Vidor was extremely successful at the box-office during the 1930's with such hits as 'Stella Dallas' in 1937 starring Barbara Stanwyck, and 'The Citadel' the following year. He also worked uncredited on 'The Wizard of Oz' in 1939. In 1940 Vidor directed the comic satire 'Comrade X', and the thriller 'Northwest Passage' starring Spencer Tracy, but he had to wait until 1947 for his next unforgettable hit with 'Duel in the Sun', starring Jennifer Jones. The movie re-established his pre-eminence in the ranks of Hollywood directors and 'The Fountainhead' in 1949 reinforced his position.

In the 1950's, only the epic genre seemed big enough for his reputation and he ended his career with two famous examples. So unfashionable are such films today, it is almost heretical to concede that 'War and Peace' in 1955 is majestic film making, and as dramatically engaging in its quiet verses as it is vivid in its action choruses. But it is.

'Solomon and Sheba', made in 1959, and which left Vidor dissatisfied, is an interesting Biblical epic, containing an amazing sequence of a group of soldiers blinding the advancing enemy army by reflecting sunlight off their shields. Great scenes like this, amidst otherwise ordinary fare, have caused Vidor to be branded a director of 'great moments' but not 'great films', which is doing him a disservice.
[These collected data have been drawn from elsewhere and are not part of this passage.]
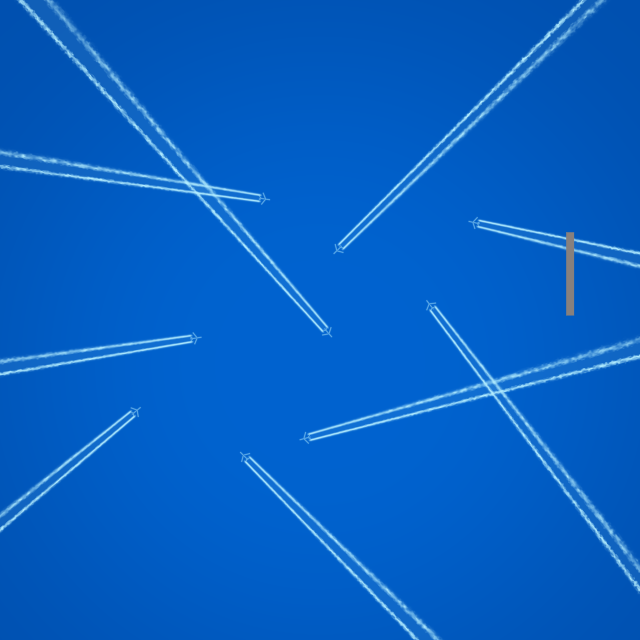
A Shadertoy shader for this texture:

```glsl
#define SKY_CENTER vec3(0.0, 0.385, 0.81)
#define SKY_CORNER vec3(0.0, 0.315, 0.69)
#define VAPOR_COLOR vec3(0.70, 0.93, 1.0)
#define BAR_COLOR vec3(0.53, 0.50, 0.49)
#define TRAIL_START 0.014
#define NEAR_SPREAD 0.0046
#define CORE_WIDTH 0.0017
#define GRAIN_SCALE 260.0
#define TRAIL_COUNT 9

// Each trail: nose position, then the centre of its far end.
const vec4 TRAILS[TRAIL_COUNT] = vec4[](
    vec4(0.518, 0.474, 0.054, 1.000),
    vec4(0.421, 0.688, 0.000, 0.751),
    vec4(0.522, 0.604, 0.926, 1.000),
    vec4(0.733, 0.654, 1.000, 0.594),
    vec4(0.667, 0.530, 1.000, 0.095),
    vec4(0.469, 0.313, 1.000, 0.456),
    vec4(0.314, 0.473, 0.000, 0.425),
    vec4(0.219, 0.363, 0.000, 0.183),
    vec4(0.376, 0.293, 0.668, 0.000));

// Half gap at the far end; the sign picks the more diffuse side.
const float SPREADS[TRAIL_COUNT] = float[](
    -0.0161, -0.0110, -0.0100, -0.0095, 0.0100,
    0.0120, -0.0096, -0.0085, 0.0115);

float hash(vec2 p) {
    vec3 q = fract(p.xyx * 0.1031);
    q += dot(q, q.yzx + 33.33);
    return fract((q.x + q.y) * q.z);
}

float noise(vec2 p) {
    vec2 cell = floor(p), f = fract(p);
    f = f * f * (3.0 - 2.0 * f);
    return mix(mix(hash(cell), hash(cell + vec2(1, 0)), f.x),
               mix(hash(cell + vec2(0, 1)), hash(cell + vec2(1, 1)), f.x), f.y);
}

float segmentDistance(vec2 p, vec2 a, vec2 b) {
    vec2 ab = b - a;
    return length(p - a - ab * clamp(dot(p - a, ab) / dot(ab, ab), 0.0, 1.0));
}

float softLine(float d, float width) {
    return exp(-d * d / (width * width));
}

// Local axes: x runs from the nose towards the tail, y across.
float aircraft(vec2 p, float pixel) {
    p.y = abs(p.y);
    float body = segmentDistance(p, vec2(0), vec2(0.016, 0));
    float wing = segmentDistance(p, vec2(0.006, 0), vec2(0.011, 0.0085));
    float fin = segmentDistance(p, vec2(0.013, 0), vec2(0.016, 0.003));
    float width = max(0.0012, 0.6 * pixel);
    return 0.48 * softLine(min(body, min(wing, fin)), width);
}

float contrail(vec2 p, float range, float spread, float seed, float pixel) {
    float along = max(p.x, 0.0);
    float gap = mix(NEAR_SPREAD, abs(spread), along / range);
    float across = p.y * sign(spread);

    // Ragged edges and grain grow with age.
    vec2 grainPos = vec2(p.x * 0.7, p.y) * GRAIN_SCALE + seed * 37.0 + 400.0;
    float grain = noise(grainPos);
    float ragged = noise(grainPos * 1.7 + 91.0) - 0.5;
    across += ragged * 0.006 * min(along, 0.6);
    float wear = clamp(along * 2.2, 0.0, 0.85);

    float core = max(CORE_WIDTH, 0.7 * pixel);
    float crisp = softLine(across + gap, core + 0.0027 * along);
    float diffuse = softLine(across - gap, core + 0.0058 * along);
    crisp *= (0.95 - 0.25 * along) * mix(1.0, 0.6 + 0.7 * grain, wear);
    diffuse *= max(0.92 - 0.7 * along, 0.3) * mix(1.0, 0.35 + 1.2 * grain, wear);

    float haze = 0.09 * smoothstep(gap * 1.3, gap * 0.6, abs(across));
    float start = smoothstep(TRAIL_START - 0.003, TRAIL_START + 0.003, p.x);
    return clamp(max(max(crisp, diffuse), haze), 0.0, 1.0) * start;
}

void mainImage(out vec4 fragColor, in vec2 fragCoord) {
    vec2 uv = fragCoord / iResolution.y;
    float pixel = 1.0 / iResolution.y;

    // Sky with darker corners
    float vignette = smoothstep(0.15, 0.75, length(uv - vec2(0.5, 0.43)));
    vec3 color = mix(SKY_CENTER, SKY_CORNER, vignette);

    // Aircraft and vapour
    float clearSky = 1.0;
    for (int i = 0; i < TRAIL_COUNT; i++) {
        vec2 nose = TRAILS[i].xy;
        vec2 path = TRAILS[i].zw - nose;
        float range = length(path);
        vec2 dir = path / range;
        vec2 offset = uv - nose;
        vec2 local = vec2(dot(offset, dir), dot(offset, vec2(-dir.y, dir.x)));
        float vapor = contrail(local, range, SPREADS[i], float(i), pixel);
        clearSky *= 1.0 - max(vapor, aircraft(local, pixel));
    }
    color = mix(VAPOR_COLOR, color, clearSky);

    // Upright bar
    vec2 box = abs(uv - vec2(0.891, 0.572)) - vec2(0.0062, 0.065);
    float bar = smoothstep(0.5 * pixel, -0.5 * pixel, max(box.x, box.y));
    color = mix(color, BAR_COLOR, bar);

    fragColor = vec4(color, 1.0);
}
```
After 1959 he retired from moviemaking apart from an unsuccessful attempt in 1979 to raise finance for a film about James Murray, the star of 'The Crowd' and an alcoholic who had died an early death from drowning in 1936.


Vidor wrote a well-received autobiography in 1953, entitled "A Tree is a Tee".

In retirement Vidor settled into his ranch in San Luis Obispo County in Southern California and gave occasional lectures on movie directing and film making at the University of Southern California and the University of California at Los Angeles.

Vidor was married three times, firstly in 1915 to Florence Arto, the marriage producing one daughter and ending in divorce in 1924. From 1926 until divorcing in 1933 he was married to Eleanor Boardman with whom he had two daughters, and finally he married Elizabeth Hill in 1937, the marriage ending with his death.

King Vidor died on November 1, 1982.

King Vidor Academy Awards

No Wins:

Five Unsuccessful Nominations:
Best Director, Dramatic Picture ... The Crowd (1928)
Best Director ... Hallelujah! (1929)
Best Director ... The Champ (1931)
Best Director ... The Citadel (1938)
Best Director ... War and Peace (1956)

One Honorary Award (1979):
"For his incomparable achievements as a cinematic creator and innovator."

King Vidor Filmography

The Grand Military Parade
Hurricane in Galveston
Bud's Recruit (short)
The Chocolate of the Gang (short)
The Lost Lie (short)
Tad's Swimming Hole (short)
Marrying Off Dad (short)
The Accusing Toe (short)
Thief or Angel (short)
The Preacher's Son (short)
The Rebellion (short)
A Boy Built City (short)
I'm a Man (short)
Love of Bob (short)
Dog vs. Dog (short)
Kid Politics (short)
The Three Fives (short)
The Case of Bennie (short)
The Turn in the Road
Better Times
The Other Half
Poor Relations
The Family Honor
The Jack-Knife Man
The Sky Pilot
Love Never Dies
Real Adventure
Dusk to Dawn
Conquering the Woman
Peg o' My Heart
The Woman of Bronze
Three Wise Fools
Wild Oranges
Wine of Youth
His Hour
The Wife of the Centaur
Proud Flesh
The Big Parade
La bohème
Bardelys the Magnificent
The Crowd
The Patsy
Show People